What Jennifer Garner’s Everlasting Baby Bump Means for Women

Tabloids are always speculating whether or not a celebrity is pregnant. How many times has it been falsely reported that Jennifer Aniston is expecting a child? The actress is fit yet anytime she eats a cheeseburger news breaks that she has a bun in the oven.

The same goes for Jennifer Garner. The “Alexander and the Terrible, Horrible, No Good, Very Bad Day” star has three children already but rumors swirl regularly that baby number four with husband Ben Affleck is on the way. While on the “Ellen DeGeneres Show” on Monday, Garner silenced the theories. “Supposedly…you have a baby bump,” the talk show host prodded.

"I get congratulated all the time by people that I know, saying, ‘I hear you’re pregnant!’ You know, this one woman who had babysat for us said, ‘OMG! I can’t wait for baby No. 4!’ and I thought, ‘What is going on?’ So I asked around and apparently I have a baby bump. And I’m here to tell you that I do—I do!" But before popping bottles to celebrate a new Garner-Affleck offspring, the mom explains that just because she has a baby bump doesn’t mean that she’s pregnant. “I am not pregnant, but I have had three kids and there is a bump," she explained. "From now on ladies, I will have a bump. And it will be my baby bump. And let’s just all settle in and get used to it. It’s not going anywhere. I have a bump.

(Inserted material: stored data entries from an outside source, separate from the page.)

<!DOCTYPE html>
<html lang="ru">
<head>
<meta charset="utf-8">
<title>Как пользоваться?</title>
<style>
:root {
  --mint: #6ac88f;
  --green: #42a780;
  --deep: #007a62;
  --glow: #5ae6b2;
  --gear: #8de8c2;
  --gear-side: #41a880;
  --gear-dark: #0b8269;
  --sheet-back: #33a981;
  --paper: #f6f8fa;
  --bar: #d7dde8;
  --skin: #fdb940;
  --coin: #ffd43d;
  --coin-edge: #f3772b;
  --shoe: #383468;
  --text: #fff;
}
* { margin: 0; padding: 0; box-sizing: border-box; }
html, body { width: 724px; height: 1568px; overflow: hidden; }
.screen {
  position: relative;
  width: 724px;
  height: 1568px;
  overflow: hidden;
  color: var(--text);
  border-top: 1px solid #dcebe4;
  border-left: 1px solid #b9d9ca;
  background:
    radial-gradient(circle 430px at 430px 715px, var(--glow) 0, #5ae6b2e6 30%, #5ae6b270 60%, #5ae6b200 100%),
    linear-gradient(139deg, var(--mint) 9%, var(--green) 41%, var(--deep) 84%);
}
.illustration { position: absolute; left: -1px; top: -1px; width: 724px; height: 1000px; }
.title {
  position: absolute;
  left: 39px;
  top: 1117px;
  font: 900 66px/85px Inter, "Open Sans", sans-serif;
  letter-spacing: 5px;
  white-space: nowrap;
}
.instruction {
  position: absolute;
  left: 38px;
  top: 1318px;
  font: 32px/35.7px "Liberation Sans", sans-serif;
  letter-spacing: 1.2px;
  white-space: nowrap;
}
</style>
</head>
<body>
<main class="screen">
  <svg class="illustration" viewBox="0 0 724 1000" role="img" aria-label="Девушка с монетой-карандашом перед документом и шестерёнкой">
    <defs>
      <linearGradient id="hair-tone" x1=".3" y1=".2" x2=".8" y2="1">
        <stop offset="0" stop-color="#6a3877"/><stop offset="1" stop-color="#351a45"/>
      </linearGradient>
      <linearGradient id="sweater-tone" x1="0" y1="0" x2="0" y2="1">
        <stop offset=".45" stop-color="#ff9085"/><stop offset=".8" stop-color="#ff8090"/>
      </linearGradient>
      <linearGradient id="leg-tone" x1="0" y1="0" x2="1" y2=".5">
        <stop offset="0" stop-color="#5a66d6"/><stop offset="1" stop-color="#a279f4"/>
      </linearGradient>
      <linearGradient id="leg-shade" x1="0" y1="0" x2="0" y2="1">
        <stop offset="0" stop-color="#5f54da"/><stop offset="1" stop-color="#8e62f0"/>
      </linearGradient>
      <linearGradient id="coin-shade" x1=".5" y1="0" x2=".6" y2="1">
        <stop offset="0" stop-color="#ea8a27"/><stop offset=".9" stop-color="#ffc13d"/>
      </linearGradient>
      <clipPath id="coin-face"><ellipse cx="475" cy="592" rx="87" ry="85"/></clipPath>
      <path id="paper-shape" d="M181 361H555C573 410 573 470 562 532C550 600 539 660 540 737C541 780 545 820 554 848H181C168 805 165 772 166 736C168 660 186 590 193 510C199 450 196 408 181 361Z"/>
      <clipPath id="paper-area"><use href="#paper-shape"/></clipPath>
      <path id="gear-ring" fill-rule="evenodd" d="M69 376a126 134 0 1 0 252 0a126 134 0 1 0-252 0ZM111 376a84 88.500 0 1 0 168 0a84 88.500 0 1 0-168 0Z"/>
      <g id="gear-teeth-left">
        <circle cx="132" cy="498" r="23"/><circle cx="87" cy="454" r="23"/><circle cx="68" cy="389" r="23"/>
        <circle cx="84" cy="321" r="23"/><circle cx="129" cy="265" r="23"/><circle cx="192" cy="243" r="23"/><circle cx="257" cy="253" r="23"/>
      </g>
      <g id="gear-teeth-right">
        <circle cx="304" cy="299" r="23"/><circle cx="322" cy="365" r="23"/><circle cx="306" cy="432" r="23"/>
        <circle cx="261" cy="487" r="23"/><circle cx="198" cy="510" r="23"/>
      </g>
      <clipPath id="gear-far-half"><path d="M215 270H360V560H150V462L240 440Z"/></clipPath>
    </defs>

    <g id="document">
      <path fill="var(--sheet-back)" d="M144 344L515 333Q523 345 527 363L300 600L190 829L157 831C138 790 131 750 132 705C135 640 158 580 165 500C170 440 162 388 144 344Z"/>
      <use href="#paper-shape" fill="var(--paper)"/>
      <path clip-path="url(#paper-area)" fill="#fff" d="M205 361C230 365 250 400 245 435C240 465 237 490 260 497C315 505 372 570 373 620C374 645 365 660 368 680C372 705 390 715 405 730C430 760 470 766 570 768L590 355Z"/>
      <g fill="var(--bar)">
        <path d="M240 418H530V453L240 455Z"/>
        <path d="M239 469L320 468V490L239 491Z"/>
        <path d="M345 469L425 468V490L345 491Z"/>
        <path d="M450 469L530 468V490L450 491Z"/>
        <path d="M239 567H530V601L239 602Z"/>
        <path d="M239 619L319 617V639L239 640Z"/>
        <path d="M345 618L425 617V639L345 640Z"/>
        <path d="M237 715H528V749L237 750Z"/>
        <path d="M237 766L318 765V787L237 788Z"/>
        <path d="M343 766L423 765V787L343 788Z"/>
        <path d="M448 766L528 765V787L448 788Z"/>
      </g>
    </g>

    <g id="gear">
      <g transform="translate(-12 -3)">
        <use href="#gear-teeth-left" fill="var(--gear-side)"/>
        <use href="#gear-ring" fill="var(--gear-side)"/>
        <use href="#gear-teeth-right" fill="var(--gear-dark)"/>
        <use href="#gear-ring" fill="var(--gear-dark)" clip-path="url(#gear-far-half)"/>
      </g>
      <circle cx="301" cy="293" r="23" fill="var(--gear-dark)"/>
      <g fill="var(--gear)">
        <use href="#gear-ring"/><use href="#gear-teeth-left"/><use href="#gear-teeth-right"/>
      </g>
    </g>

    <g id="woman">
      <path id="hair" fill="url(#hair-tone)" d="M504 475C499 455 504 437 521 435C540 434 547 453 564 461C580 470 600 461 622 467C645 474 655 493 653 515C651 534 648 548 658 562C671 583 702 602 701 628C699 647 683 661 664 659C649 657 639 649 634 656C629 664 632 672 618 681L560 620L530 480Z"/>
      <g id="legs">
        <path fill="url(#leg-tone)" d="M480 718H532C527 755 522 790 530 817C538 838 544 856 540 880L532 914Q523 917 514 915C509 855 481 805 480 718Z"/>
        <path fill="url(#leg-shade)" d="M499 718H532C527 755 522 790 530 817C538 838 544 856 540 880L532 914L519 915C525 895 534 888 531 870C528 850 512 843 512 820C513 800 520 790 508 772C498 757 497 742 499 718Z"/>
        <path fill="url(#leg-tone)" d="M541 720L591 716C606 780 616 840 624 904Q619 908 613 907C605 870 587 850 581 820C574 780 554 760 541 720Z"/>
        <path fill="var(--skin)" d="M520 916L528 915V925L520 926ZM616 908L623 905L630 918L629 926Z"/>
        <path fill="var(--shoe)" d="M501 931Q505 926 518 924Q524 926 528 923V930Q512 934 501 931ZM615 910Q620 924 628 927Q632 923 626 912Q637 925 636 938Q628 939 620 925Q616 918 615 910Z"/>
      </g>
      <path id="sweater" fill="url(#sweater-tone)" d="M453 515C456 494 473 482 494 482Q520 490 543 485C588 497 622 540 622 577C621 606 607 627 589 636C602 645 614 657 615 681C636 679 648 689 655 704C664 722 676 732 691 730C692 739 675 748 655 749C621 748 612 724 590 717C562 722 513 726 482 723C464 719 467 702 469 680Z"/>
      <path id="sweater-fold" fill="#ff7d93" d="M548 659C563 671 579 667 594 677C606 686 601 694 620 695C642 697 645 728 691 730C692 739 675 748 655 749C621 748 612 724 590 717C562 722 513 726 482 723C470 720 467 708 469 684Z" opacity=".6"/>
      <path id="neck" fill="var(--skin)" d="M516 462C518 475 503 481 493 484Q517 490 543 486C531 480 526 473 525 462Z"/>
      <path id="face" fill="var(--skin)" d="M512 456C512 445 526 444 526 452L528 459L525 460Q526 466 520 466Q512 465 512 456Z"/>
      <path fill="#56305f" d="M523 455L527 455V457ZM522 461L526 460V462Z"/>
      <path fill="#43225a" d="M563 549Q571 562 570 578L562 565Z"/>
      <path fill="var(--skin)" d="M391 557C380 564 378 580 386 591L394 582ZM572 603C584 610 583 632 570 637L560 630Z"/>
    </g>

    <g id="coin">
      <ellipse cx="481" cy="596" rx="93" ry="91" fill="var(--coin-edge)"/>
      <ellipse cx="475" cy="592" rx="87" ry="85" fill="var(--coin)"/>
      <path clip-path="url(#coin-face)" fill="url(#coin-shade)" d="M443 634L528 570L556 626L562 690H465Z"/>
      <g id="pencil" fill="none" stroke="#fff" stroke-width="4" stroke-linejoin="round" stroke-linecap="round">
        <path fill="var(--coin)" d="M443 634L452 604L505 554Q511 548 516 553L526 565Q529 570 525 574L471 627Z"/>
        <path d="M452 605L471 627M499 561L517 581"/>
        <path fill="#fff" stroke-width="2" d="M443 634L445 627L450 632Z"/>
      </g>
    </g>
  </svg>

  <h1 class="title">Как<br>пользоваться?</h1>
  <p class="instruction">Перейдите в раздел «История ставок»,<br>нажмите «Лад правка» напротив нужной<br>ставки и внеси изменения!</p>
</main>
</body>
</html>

Its name is Violet, Sam, Sera.”

Jennifer Garner And Her Three Kids

In a world where stick-thin Kendall Jenner is fat-shamed, a size 6 is considered plus-size, “Fitness Mom” and Caroline Berg Erkisen set the very unrealistic standard for post-baby bodies, and celebrities pose on the covers of magazines in bikinis mere weeks after giving birth, Garner’s message is empowering and inspiring.

“Before, during and after pregnancy, mothers receive countless messages that tell them that their bodies need to reflect their pre-baby appearance,” body image expert Dr. Robyn Silverman tells Yahoo Style. “Mothers are directly or indirectly told that this standard should be achieved almost immediately following the birth of a child and without fail, by the time that child is 1-year-old.” 

Silverman, the author of “Good Girls Don’t Get Fat: How Weight Obsession is Messing Up Our Girls & How We Can Help Them Thrive Despite It,” says that women hearing Garner speak confidently about her body can influence the idealistic norm and help shift perceptions. “Garner’s public remark about embracing her permanent baby bump tells women that she is proud of who she is, what her body has accomplished and what her baby bump means to her,” she says. “Hopefully, by hearing her matter-of-fact declaration, other women will be more apt to embrace their forever baby bump too.”

By Lauren Tuck